TASK REQUIREMENTS:
Without the images, output every record exactly as it appears.

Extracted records
——————

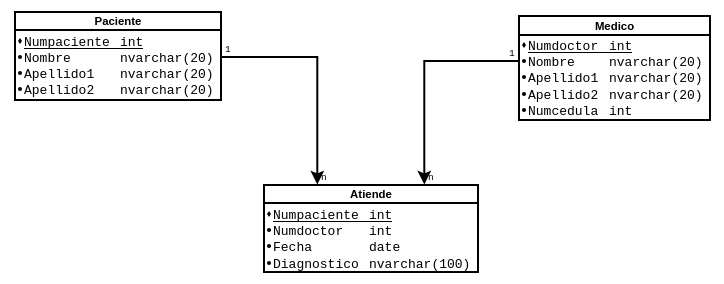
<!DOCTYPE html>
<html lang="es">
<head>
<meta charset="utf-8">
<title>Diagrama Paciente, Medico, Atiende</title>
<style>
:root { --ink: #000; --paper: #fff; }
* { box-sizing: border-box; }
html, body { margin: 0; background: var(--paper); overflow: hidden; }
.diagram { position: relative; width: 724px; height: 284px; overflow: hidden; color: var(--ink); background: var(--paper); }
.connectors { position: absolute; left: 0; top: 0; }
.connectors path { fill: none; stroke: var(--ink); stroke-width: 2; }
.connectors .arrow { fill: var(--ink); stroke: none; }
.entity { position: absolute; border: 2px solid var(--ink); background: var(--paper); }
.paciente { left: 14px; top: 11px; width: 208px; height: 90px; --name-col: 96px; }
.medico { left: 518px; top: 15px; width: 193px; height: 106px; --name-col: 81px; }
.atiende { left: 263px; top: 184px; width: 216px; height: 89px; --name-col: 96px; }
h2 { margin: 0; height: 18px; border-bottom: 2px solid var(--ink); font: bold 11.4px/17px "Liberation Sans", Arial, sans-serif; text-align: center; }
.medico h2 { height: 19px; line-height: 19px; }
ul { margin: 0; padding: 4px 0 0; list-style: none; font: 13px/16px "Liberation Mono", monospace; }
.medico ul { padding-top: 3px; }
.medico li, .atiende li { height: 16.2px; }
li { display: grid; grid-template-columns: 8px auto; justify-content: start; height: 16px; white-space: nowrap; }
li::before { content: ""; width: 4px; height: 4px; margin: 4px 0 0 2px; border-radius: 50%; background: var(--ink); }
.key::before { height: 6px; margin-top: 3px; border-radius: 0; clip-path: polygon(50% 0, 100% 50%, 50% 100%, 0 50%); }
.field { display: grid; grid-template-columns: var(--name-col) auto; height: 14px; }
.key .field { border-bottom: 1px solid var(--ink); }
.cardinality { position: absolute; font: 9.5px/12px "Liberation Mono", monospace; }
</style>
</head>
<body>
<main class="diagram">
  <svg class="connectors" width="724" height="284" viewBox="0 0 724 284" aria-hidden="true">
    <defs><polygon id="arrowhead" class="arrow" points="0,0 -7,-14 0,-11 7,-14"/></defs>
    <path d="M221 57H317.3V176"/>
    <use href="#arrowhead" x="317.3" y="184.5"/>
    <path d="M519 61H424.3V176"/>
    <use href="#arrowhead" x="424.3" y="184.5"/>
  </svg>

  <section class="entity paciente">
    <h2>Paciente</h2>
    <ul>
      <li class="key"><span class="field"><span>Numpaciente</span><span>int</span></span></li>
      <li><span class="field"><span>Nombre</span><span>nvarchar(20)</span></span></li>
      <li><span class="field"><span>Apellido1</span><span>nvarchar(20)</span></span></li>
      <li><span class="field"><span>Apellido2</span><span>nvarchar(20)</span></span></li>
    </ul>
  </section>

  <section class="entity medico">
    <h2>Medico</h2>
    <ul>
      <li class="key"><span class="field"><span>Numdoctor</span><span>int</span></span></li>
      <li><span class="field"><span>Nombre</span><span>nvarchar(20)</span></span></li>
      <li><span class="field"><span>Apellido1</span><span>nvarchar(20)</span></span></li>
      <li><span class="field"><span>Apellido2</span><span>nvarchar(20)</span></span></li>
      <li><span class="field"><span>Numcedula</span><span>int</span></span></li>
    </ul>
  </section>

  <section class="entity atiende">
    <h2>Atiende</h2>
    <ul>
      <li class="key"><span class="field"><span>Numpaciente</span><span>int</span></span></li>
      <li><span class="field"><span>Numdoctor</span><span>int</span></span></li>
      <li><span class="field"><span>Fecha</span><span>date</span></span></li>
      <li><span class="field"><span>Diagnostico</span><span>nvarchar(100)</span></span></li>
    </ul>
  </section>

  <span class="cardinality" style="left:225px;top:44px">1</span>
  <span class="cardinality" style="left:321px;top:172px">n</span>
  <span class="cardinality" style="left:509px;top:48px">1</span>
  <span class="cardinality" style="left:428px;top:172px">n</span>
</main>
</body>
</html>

——————

ANSWER TO THIS EXERCISE:
<!DOCTYPE html>
<html lang="es">
<head>
<meta charset="utf-8">
<title>Diagrama Paciente, Medico, Atiende</title>
<style>
:root { --ink: #000; --paper: #fff; }
* { box-sizing: border-box; }
html, body { margin: 0; background: var(--paper); overflow: hidden; }
.diagram { position: relative; width: 724px; height: 284px; overflow: hidden; color: var(--ink); background: var(--paper); }
.connectors { position: absolute; left: 0; top: 0; }
.connectors path { fill: none; stroke: var(--ink); stroke-width: 2; }
.connectors .arrow { fill: var(--ink); stroke: none; }
.entity { position: absolute; border: 2px solid var(--ink); background: var(--paper); }
.paciente { left: 14px; top: 11px; width: 208px; height: 90px; --name-col: 96px; }
.medico { left: 518px; top: 15px; width: 193px; height: 106px; --name-col: 81px; }
.atiende { left: 263px; top: 184px; width: 216px; height: 89px; --name-col: 96px; }
h2 { margin: 0; height: 18px; border-bottom: 2px solid var(--ink); font: bold 11.4px/17px "Liberation Sans", Arial, sans-serif; text-align: center; }
.medico h2 { height: 19px; line-height: 19px; }
ul { margin: 0; padding: 4px 0 0; list-style: none; font: 13px/16px "Liberation Mono", monospace; }
.medico ul { padding-top: 3px; }
.medico li, .atiende li { height: 16.2px; }
li { display: grid; grid-template-columns: 8px auto; justify-content: start; height: 16px; white-space: nowrap; }
li::before { content: ""; width: 4px; height: 4px; margin: 4px 0 0 2px; border-radius: 50%; background: var(--ink); }
.key::before { height: 6px; margin-top: 3px; border-radius: 0; clip-path: polygon(50% 0, 100% 50%, 50% 100%, 0 50%); }
.field { display: grid; grid-template-columns: var(--name-col) auto; height: 14px; }
.key .field { border-bottom: 1px solid var(--ink); }
.cardinality { position: absolute; font: 9.5px/12px "Liberation Mono", monospace; }
</style>
</head>
<body>
<main class="diagram">
  <svg class="connectors" width="724" height="284" viewBox="0 0 724 284" aria-hidden="true">
    <defs><polygon id="arrowhead" class="arrow" points="0,0 -7,-14 0,-11 7,-14"/></defs>
    <path d="M221 57H317.3V176"/>
    <use href="#arrowhead" x="317.3" y="184.5"/>
    <path d="M519 61H424.3V176"/>
    <use href="#arrowhead" x="424.3" y="184.5"/>
  </svg>

  <section class="entity paciente">
    <h2>Paciente</h2>
    <ul>
      <li class="key"><span class="field"><span>Numpaciente</span><span>int</span></span></li>
      <li><span class="field"><span>Nombre</span><span>nvarchar(20)</span></span></li>
      <li><span class="field"><span>Apellido1</span><span>nvarchar(20)</span></span></li>
      <li><span class="field"><span>Apellido2</span><span>nvarchar(20)</span></span></li>
    </ul>
  </section>

  <section class="entity medico">
    <h2>Medico</h2>
    <ul>
      <li class="key"><span class="field"><span>Numdoctor</span><span>int</span></span></li>
      <li><span class="field"><span>Nombre</span><span>nvarchar(20)</span></span></li>
      <li><span class="field"><span>Apellido1</span><span>nvarchar(20)</span></span></li>
      <li><span class="field"><span>Apellido2</span><span>nvarchar(20)</span></span></li>
      <li><span class="field"><span>Numcedula</span><span>int</span></span></li>
    </ul>
  </section>

  <section class="entity atiende">
    <h2>Atiende</h2>
    <ul>
      <li class="key"><span class="field"><span>Numpaciente</span><span>int</span></span></li>
      <li><span class="field"><span>Numdoctor</span><span>int</span></span></li>
      <li><span class="field"><span>Fecha</span><span>date</span></span></li>
      <li><span class="field"><span>Diagnostico</span><span>nvarchar(100)</span></span></li>
    </ul>
  </section>

  <span class="cardinality" style="left:225px;top:44px">1</span>
  <span class="cardinality" style="left:321px;top:172px">n</span>
  <span class="cardinality" style="left:509px;top:48px">1</span>
  <span class="cardinality" style="left:428px;top:172px">n</span>
</main>
</body>
</html>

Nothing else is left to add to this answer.